I am still unpacking some of the lessons I learned during my trip to Pittsburgh last month.  I have written previously about the conference I attended at Pittsburgh Seminary.  One of the presenters was Pete Scazzero pastor of of New Life Fellowship in Queens, NYC.  One of the things he spoke about was Sabbath rest.

In his book Emotionally Healthy Spirituality he writes about the "Top Ten Symptoms of Unhealthy Spirituality."  One of the symptoms is "Doing for God instead of being with God."  One of the obvious results of this symptom is not taking a Sabbath day of rest.  One of the Ten Commandments is to remember the Sabbath day by keeping it holy. 

Shakertown Outdoors June, 2009 The Christian tradition has understood this day of rest to be the first day of the week in honor of the Resurrection of our Lord on the first day of the week, Easter Sunday.  Keeping-Sabbath–as I understand it–is not a legalistic requirement as much as it is finding our strength and purpose in God.  It is also simply enjoying God's presence in our lives.  In the Jewish tradition, the beginning of the day is evening at sundown.  That reminds us that we begin the day by resting in God and living out the rest of the day in the strength of God.  A whole day of rest and worship provides an important opportunity each week to enjoy God's presence.

Pete Scazzero says that when we don't rest in God we become human doings not human beings. He writes, "Our experiential sense of worth and validation gradually shifts from God's unconditional love for us in Christ to our works and performance.  The joy of Christ gradually disappears.  Our activity for God can only properly flow from a life with God."  (Page 32)

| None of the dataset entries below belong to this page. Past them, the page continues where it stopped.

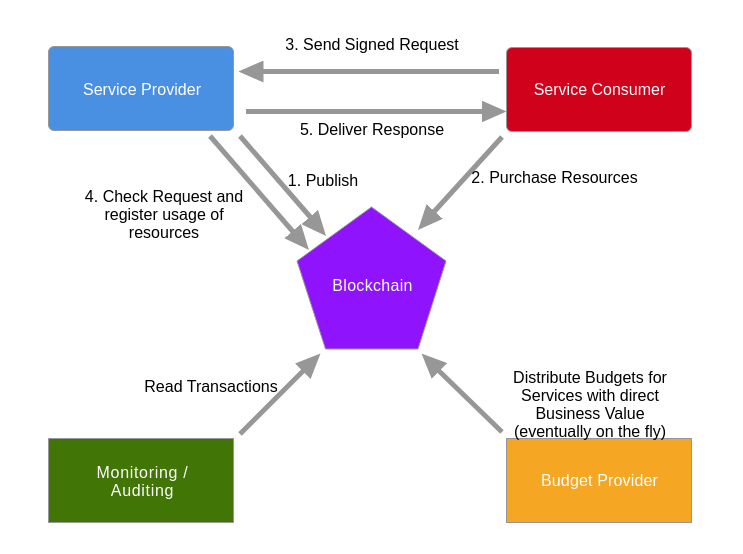
<!DOCTYPE html>
<html lang="en">
<head>
<meta charset="utf-8">
<title>Blockchain service flow</title>
<style>
:root {
  --provider: #4a90e2;
  --consumer: #d0021b;
  --auditing: #417505;
  --budget: #f5a623;
  --chain: #9013fe;
  --line: #979797;
  --ink: #000;
  --paper: #fff;
}
* { box-sizing: border-box; margin: 0; }
html, body { width: 743px; height: 554px; overflow: hidden; background: var(--paper); }
.diagram {
  position: relative;
  width: 743px;
  height: 554px;
  overflow: hidden;
  font: 16px/18px "Liberation Sans", Arial, sans-serif;
  color: var(--ink);
  text-align: center;
  white-space: nowrap;
}
.connectors { position: absolute; inset: 0; }
.node {
  position: absolute;
  display: flex;
  align-items: center;
  justify-content: center;
  width: 186px;
  height: 85px;
  padding: 2px 0 0 1px;
  border: 1px solid var(--line);
  color: var(--paper);
}
.provider { left: 48px; top: 46px; padding-left: 2px; border-radius: 6px; background: var(--provider); letter-spacing: .05px; }
.consumer { left: 506px; top: 47px; padding-top: 0; border-radius: 6px; background: var(--consumer); }
.auditing { left: 48px; top: 438px; padding-left: 3px; background: var(--auditing); letter-spacing: .7px; }
.budget { left: 506px; top: 438px; padding-top: 0; background: var(--budget); letter-spacing: .15px; }
.chain { left: 297px; top: 277px; width: 151px; height: 18px; padding: 0; border: 0; letter-spacing: .3px; }
.label { position: absolute; transform: translateX(-50%); }
.send { left: 372px; top: 36px; }
.deliver { left: 372px; top: 121px; }
.publish { left: 323px; top: 172px; }
.purchase { left: 554.5px; top: 169px; }
.check { left: 164px; top: 188px; }
.read { left: 211px; top: 378px; }
.distribute { left: 590px; top: 369px; }
</style>
</head>
<body>
<main class="diagram">
  <svg class="connectors" width="743" height="554" viewBox="0 0 743 554" aria-hidden="true">
    <defs>
      <marker id="arrowhead" markerUnits="userSpaceOnUse" markerWidth="25" markerHeight="22" refX="25" refY="11" orient="auto">
        <polygon points="0,0 25,11 0,22" fill="var(--line)"/>
      </marker>
    </defs>
    <g stroke="var(--line)" stroke-width="5">
      <g marker-end="url(#arrowhead)" stroke="none"></g>
      <path d="M499 71.5H260"/>
      <path d="M246 111.5H485"/>
      <path d="M240 136L312 219"/>
      <path d="M210 136L295 234"/>
      <path d="M502 137L432 214"/>
      <path d="M240 434L305 369"/>
      <path d="M502 432L437 369"/>
    </g>
    <g fill="none" marker-end="url(#arrowhead)">
      <path d="M499 71.5H238.500" marker-end="url(#arrowhead)"/>
      <path d="M246 111.500H506.500" marker-end="url(#arrowhead)"/>
      <path d="M240 136L326 236" marker-end="url(#arrowhead)"/>
      <path d="M210 136L309 250" marker-end="url(#arrowhead)"/>
      <path d="M502 137L418 230" marker-end="url(#arrowhead)"/>
      <path d="M240 434L320.500 353.500" marker-end="url(#arrowhead)"/>
      <path d="M502 432L421.500 353.500" marker-end="url(#arrowhead)"/>
    </g>
    <polygon points="371.5,207 446,261 418,349 325.5,349 297,261" fill="var(--chain)" stroke="var(--line)"/>
  </svg>

  <div class="node provider">Service Provider</div>
  <div class="node consumer">Service Consumer</div>
  <div class="node chain">Blockchain</div>
  <div class="node auditing">Monitoring /<br>Auditing</div>
  <div class="node budget">Budget Provider</div>

  <p class="label send">3. Send Signed Request</p>
  <p class="label deliver">5. Deliver Response</p>
  <p class="label publish">1. Publish</p>
  <p class="label purchase">2. Purchase Resources</p>
  <p class="label check">4. Check Request and<br>register usage of<br>resources</p>
  <p class="label read">Read Transactions</p>
  <p class="label distribute">Distribute Budgets for<br>Services with direct<br>Business Value<br>(eventually on the fly)</p>
</main>
</body>
</html>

Desmond Tutu in his book, God Has a Dream, writes of the God centered life in this way:  "The Bible places human beings at the center of the divine enterprise as creatures of infinite worth and dignity independent of our work, our ability or our success.  We are each created by God, like God, for God.  St. Augustine, referring to this God capacity, this God hunger, this striving after transcendence, says of God, 'Thou has made us for thyself and our hearts are restless until they find their rest in thee."

To observe Sabbath is not to believe that human effort has no value, rather it is to find our value in God and to believe that all work can be done for God's honor and glory.  We do not earn God's favor. We can't earn God's favor, because God already loves us unconditionally.  We are creatures of infinite worth and dignity independent of our work, our ability or our success.  The grace of Jesus Christ is for us and our salvation.  It is a free gift of God.  

The inability to rest is a sign that we haven't fully appropriated the grace of Jesus Christ.  The refusal to keep Sabbath is to deny ourselves joy and the fullness of God's love.  Keeping Sabbath is one of God's many gifts to us.  Sundays are usually a busy day for me as a pastor, so for many years I have been in the habit of taking Mondays as my Sabbath day of rest.  In Romans 14:5-7, we read that what day we keep Sabbath isn't as important as finding our rest in God, for God.  

Jesus taught us that Sabbath was made for people not the other way around.  Sabbath is a gift. In our society, in our culture, it's not easy to keep Sabbath.  There can be many intrusions on a day of rest. Do you keep Sabbath?  What are the challenges you face while trying to keep Sabbath?  Do you enjoy a Sabbath day of rest?  Feel free to comment below if you would like to share your stories of Sabbath keeping.